Saved entries:
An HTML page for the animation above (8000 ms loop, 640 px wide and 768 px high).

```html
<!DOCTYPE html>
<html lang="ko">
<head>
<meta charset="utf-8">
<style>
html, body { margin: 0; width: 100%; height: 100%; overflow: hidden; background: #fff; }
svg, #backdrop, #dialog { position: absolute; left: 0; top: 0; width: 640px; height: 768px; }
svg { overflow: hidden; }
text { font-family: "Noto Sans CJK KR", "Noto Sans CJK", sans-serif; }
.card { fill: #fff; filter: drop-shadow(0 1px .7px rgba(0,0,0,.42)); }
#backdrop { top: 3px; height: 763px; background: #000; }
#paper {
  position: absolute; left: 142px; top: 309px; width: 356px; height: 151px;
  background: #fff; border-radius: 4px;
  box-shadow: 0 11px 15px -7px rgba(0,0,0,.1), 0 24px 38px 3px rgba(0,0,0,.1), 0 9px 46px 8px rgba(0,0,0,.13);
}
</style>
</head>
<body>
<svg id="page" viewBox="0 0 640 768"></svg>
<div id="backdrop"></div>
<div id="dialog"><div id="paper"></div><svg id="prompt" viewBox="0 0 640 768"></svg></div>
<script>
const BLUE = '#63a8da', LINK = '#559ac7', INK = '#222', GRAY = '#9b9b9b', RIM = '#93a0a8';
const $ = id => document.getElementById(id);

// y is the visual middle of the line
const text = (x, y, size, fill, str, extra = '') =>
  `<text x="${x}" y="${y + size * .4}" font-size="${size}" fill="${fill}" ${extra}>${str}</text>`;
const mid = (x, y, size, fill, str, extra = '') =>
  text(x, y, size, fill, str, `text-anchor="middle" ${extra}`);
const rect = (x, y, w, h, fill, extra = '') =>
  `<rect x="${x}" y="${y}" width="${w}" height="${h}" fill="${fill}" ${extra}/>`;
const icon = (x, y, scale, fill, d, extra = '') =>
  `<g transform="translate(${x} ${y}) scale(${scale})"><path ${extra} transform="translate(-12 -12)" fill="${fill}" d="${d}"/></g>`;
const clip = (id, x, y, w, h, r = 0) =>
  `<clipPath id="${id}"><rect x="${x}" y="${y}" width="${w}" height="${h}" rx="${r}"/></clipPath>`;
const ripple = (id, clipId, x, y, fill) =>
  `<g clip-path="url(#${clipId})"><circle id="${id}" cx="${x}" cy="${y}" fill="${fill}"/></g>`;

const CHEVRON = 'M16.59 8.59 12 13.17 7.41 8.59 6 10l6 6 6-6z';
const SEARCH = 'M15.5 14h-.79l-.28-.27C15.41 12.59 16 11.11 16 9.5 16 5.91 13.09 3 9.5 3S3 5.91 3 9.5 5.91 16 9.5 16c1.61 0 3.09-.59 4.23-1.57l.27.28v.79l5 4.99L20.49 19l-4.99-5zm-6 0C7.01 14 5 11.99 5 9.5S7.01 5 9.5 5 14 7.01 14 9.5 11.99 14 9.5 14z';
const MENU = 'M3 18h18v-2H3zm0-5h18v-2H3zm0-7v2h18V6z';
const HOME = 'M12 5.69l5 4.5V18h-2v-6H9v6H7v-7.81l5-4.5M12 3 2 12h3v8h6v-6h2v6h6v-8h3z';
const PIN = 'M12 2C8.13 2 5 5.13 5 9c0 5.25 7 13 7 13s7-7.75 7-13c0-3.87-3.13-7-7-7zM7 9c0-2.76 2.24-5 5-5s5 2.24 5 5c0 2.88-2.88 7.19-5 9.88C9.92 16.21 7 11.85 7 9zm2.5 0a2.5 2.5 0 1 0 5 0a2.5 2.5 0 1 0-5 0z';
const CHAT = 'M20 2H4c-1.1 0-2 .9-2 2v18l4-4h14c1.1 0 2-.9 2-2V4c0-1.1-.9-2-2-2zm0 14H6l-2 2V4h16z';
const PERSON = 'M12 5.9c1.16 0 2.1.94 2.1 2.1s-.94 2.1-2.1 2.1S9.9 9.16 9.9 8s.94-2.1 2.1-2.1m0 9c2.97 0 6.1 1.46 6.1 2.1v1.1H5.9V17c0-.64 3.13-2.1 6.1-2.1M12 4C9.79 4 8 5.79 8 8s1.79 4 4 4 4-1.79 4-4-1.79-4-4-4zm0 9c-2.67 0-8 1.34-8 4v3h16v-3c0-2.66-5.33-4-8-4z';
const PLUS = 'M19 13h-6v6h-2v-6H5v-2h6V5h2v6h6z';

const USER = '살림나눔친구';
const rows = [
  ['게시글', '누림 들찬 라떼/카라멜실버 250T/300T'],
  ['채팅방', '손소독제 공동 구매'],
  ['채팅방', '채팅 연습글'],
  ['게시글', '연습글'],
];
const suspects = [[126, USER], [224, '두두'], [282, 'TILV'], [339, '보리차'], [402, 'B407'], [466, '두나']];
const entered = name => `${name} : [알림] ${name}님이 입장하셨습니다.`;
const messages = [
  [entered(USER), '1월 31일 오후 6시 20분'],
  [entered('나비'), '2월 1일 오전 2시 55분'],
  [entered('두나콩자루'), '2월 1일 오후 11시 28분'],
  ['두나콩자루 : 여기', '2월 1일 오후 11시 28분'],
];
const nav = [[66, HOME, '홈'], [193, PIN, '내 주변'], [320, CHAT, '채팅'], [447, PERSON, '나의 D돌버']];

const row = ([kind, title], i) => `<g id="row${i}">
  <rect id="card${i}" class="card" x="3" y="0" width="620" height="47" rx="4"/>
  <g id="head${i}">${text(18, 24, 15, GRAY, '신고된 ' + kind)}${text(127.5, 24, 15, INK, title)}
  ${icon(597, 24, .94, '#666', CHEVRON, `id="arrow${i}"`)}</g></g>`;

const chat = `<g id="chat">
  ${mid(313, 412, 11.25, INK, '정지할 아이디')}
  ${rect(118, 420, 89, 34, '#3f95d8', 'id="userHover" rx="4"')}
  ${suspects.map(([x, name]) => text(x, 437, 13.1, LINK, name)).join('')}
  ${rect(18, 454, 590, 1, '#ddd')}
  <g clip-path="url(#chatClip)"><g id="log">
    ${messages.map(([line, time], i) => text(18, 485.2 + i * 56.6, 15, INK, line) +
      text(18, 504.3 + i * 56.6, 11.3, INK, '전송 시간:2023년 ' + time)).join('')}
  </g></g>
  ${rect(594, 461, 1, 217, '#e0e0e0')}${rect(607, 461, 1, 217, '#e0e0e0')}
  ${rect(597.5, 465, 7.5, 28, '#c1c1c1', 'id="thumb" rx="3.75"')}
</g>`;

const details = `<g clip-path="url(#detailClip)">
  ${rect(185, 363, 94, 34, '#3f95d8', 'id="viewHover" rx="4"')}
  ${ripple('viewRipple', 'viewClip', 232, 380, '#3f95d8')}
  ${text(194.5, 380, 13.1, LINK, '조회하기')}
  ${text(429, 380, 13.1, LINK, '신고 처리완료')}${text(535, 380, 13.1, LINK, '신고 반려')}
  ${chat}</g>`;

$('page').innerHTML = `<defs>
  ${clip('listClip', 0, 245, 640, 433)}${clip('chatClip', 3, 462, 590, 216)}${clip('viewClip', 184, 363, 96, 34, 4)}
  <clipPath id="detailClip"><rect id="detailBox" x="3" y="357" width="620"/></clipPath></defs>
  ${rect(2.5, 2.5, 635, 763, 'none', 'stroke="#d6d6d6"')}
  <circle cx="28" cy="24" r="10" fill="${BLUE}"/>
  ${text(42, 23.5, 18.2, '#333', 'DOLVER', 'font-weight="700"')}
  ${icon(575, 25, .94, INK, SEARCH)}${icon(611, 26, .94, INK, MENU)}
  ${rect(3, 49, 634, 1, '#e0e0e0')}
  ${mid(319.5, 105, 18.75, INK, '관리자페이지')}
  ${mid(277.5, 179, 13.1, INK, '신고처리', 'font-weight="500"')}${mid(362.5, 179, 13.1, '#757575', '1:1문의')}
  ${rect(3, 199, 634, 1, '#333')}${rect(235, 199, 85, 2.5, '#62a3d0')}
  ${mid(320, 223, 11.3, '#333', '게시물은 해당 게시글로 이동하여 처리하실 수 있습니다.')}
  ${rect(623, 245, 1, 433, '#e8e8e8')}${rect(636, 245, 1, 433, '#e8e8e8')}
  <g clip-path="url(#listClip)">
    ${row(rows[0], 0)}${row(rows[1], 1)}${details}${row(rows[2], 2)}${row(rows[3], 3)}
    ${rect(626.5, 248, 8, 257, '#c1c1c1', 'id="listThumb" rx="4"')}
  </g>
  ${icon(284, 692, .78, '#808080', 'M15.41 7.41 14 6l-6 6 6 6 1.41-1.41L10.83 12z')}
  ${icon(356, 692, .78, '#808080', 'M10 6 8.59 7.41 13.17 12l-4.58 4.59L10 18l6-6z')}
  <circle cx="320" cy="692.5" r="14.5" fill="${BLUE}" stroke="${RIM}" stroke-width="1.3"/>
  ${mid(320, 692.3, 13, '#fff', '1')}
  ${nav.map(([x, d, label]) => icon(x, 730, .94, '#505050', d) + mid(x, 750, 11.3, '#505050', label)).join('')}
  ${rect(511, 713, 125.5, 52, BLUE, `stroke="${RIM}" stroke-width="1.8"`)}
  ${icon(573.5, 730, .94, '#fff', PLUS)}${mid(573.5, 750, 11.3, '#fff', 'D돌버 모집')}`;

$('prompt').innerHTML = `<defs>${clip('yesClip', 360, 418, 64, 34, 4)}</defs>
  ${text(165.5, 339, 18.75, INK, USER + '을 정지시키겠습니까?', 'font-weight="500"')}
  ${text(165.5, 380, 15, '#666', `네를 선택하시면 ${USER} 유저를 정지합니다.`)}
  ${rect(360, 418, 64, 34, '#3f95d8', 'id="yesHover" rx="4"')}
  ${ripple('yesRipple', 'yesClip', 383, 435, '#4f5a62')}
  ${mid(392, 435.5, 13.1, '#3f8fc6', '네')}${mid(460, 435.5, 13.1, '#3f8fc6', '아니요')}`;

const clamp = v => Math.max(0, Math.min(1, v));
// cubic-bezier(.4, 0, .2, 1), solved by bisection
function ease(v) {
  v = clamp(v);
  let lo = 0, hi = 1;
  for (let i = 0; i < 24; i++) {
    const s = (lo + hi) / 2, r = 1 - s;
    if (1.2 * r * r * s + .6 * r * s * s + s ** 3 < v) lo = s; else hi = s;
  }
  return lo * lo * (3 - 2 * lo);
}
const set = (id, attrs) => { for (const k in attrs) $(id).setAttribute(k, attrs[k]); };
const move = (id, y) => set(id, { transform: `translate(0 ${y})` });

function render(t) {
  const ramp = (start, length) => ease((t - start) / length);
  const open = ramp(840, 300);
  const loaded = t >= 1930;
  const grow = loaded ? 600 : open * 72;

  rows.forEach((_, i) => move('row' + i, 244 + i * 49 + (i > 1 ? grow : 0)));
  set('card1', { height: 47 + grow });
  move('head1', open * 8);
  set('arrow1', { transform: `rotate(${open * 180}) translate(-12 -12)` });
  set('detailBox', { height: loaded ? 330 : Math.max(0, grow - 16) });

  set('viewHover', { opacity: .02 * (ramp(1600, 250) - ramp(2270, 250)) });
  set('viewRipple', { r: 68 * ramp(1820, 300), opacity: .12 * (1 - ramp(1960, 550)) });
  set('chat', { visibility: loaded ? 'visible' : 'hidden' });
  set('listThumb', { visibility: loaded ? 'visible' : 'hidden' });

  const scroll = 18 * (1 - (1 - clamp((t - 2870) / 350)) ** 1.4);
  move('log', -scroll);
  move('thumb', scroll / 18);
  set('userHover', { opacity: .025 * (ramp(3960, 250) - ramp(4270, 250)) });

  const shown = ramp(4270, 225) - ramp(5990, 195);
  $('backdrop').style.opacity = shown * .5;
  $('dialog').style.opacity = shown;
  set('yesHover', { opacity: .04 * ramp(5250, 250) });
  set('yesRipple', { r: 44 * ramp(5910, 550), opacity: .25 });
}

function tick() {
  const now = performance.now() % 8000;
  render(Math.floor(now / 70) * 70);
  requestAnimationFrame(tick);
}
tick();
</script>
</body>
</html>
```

* _Problem description_: Find each line above that contains "clipPath", and copy those lines.

* _Solution for this exercise_:
  `<clipPath id="${id}"><rect x="${x}" y="${y}" width="${w}" height="${h}" rx="${r}"/></clipPath>`;
  <clipPath id="detailClip"><rect id="detailBox" x="3" y="357" width="620"/></clipPath></defs>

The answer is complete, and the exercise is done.